The Gold Report: At the subscriber investment summit in Toronto in March 2015, you had a talk titled "Life in a Zero Yield World." What is wrong with that world?
Eric Coffin: A zero yield world is the result of four or five years of central banks essentially buying the hell out of the bond market, which is what the European Central Bank (ECB) is doing right now. And buying those bonds, also known as quantitative easing (QE), drives down yields. QE has helped the U.S. and will probably help the European economies but it creates a lot of distortions.
We tend to see a lot of money driven into high-risk areas, like heavily leveraged commodity and exchange-traded funds (ETF) bets and things like art and collectibles, because there are these large money pools that can raise capital at close to zero rates, and that tends to make people take greater risks. How that ends remains to be seen, but central bankers realize that they need to start weaning economies off of QE because when you generate that much risk capital and start creating that many distortions, it quite often doesn't end well.
TGR: Can these economies successfully be weaned off QE?
EC: Maybe. On one side there is the "wealth effect," which is the positive impact on the economy from people seeing their portfolios get larger. And that was always part of the plan. Most economists describe the wealth effect as a side effect of QE, but I don't think policy makers at the U.S. Federal Reserve or the ECB think that way.
The problem with the wealth effect is it mainly benefits—you guessed it—the already wealthy. I think that is why it hasn't generated higher growth yet or higher inflation except in "one percenter playgrounds" like the fine art market. The U.S. economy is not doing that great overall and the ECB is trying to climb out of its fourth recession in the last five or six years. In both cases much of the money driving these economies is washing in and out of the equity markets and traders are focused on what central bankers are going to do.
In the last few months we have seen huge market swings based on things said by either U.S. Federal Reserve Chairman Janet Yellen or ECB President Mario Draghi.
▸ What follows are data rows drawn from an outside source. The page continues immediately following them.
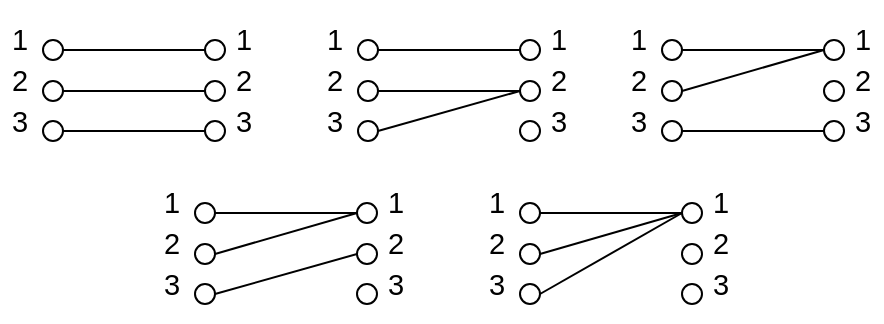
<!DOCTYPE html>
<html lang="en">
<head>
<meta charset="utf-8">
<title>Mappings on three points</title>
<style>
:root { --ink: #000; --paper: #fff; }
* { box-sizing: border-box; margin: 0; padding: 0; }
body { width: 884px; height: 324px; overflow: hidden; background: var(--paper); color: var(--ink); font: 29px/41px "Liberation Sans", Arial, sans-serif; }
.maps { display: grid; grid-template-rows: 123px 123px; row-gap: 40px; padding-top: 20px; width: 884px; height: 324px; }
.row { display: grid; }
.row-top { grid-template-columns: 315px 304px 248px; padding-left: 8px; }
.row-bottom { grid-template-columns: 325px 248px; padding-left: 160px; }
.map { display: grid; grid-template-columns: 24px 200px 24px; width: 248px; height: 123px; }
.labels { list-style: none; text-align: center; }
.edges { display: block; fill: none; stroke: var(--ink); stroke-width: 2; }
.nodes { fill: var(--paper); }
.defs { position: absolute; width: 0; height: 0; }
</style>
</head>
<body>
<svg class="defs" aria-hidden="true">
  <defs>
    <g id="nodes" class="nodes">
      <circle cx="21" cy="30" r="10"/><circle cx="21" cy="71" r="10"/><circle cx="21" cy="111" r="10"/>
      <circle cx="183" cy="30" r="10"/><circle cx="183" cy="71" r="10"/><circle cx="183" cy="111" r="10"/>
    </g>
  </defs>
</svg>
<main class="maps">
  <div class="row row-top">
    <figure class="map">
      <ol class="labels"><li>1</li><li>2</li><li>3</li></ol>
      <svg class="edges" width="200" height="123" role="img" aria-label="1 to 1, 2 to 2, 3 to 3">
        <line x1="31" y1="30" x2="173" y2="30"/>
        <line x1="31" y1="71" x2="173" y2="71"/>
        <line x1="31" y1="111" x2="173" y2="111"/>
        <use href="#nodes"/>
      </svg>
      <ol class="labels"><li>1</li><li>2</li><li>3</li></ol>
    </figure>
    <figure class="map">
      <ol class="labels"><li>1</li><li>2</li><li>3</li></ol>
      <svg class="edges" width="200" height="123" role="img" aria-label="1 to 1, 2 to 2, 3 to 2">
        <line x1="31" y1="30" x2="173" y2="30"/>
        <line x1="31" y1="71" x2="173" y2="71"/>
        <line x1="31" y1="111" x2="173" y2="71"/>
        <use href="#nodes"/>
      </svg>
      <ol class="labels"><li>1</li><li>2</li><li>3</li></ol>
    </figure>
    <figure class="map">
      <ol class="labels"><li>1</li><li>2</li><li>3</li></ol>
      <svg class="edges" width="200" height="123" role="img" aria-label="1 to 1, 2 to 1, 3 to 3">
        <line x1="31" y1="30" x2="173" y2="30"/>
        <line x1="31" y1="71" x2="173" y2="30"/>
        <line x1="31" y1="111" x2="173" y2="111"/>
        <use href="#nodes"/>
      </svg>
      <ol class="labels"><li>1</li><li>2</li><li>3</li></ol>
    </figure>
  </div>
  <div class="row row-bottom">
    <figure class="map">
      <ol class="labels"><li>1</li><li>2</li><li>3</li></ol>
      <svg class="edges" width="200" height="123" role="img" aria-label="1 to 1, 2 to 1, 3 to 2">
        <line x1="31" y1="30" x2="173" y2="30"/>
        <line x1="31" y1="71" x2="173" y2="30"/>
        <line x1="31" y1="111" x2="173" y2="71"/>
        <use href="#nodes"/>
      </svg>
      <ol class="labels"><li>1</li><li>2</li><li>3</li></ol>
    </figure>
    <figure class="map">
      <ol class="labels"><li>1</li><li>2</li><li>3</li></ol>
      <svg class="edges" width="200" height="123" role="img" aria-label="1 to 1, 2 to 1, 3 to 1">
        <line x1="31" y1="30" x2="173" y2="30"/>
        <line x1="31" y1="71" x2="173" y2="30"/>
        <line x1="31" y1="111" x2="173" y2="30"/>
        <use href="#nodes"/>
      </svg>
      <ol class="labels"><li>1</li><li>2</li><li>3</li></ol>
    </figure>
  </div>
</main>
</body>
</html>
It's not healthy. If we step back and take a 10,000-foot view of the markets, anybody with a finance background knows that an ECB rate cut, or for that matter a Fed rate boost of 25 or 50 basis points, is not going to make any difference in the real world.
But with so much of the money chasing bureaucratic decisions, it is creating distortions, and now the Fed has got to find a way to carefully ease out of QE. But if the Fed surprises the markets, the markets are going to get clobbered. It's a tightrope walk for Yellen.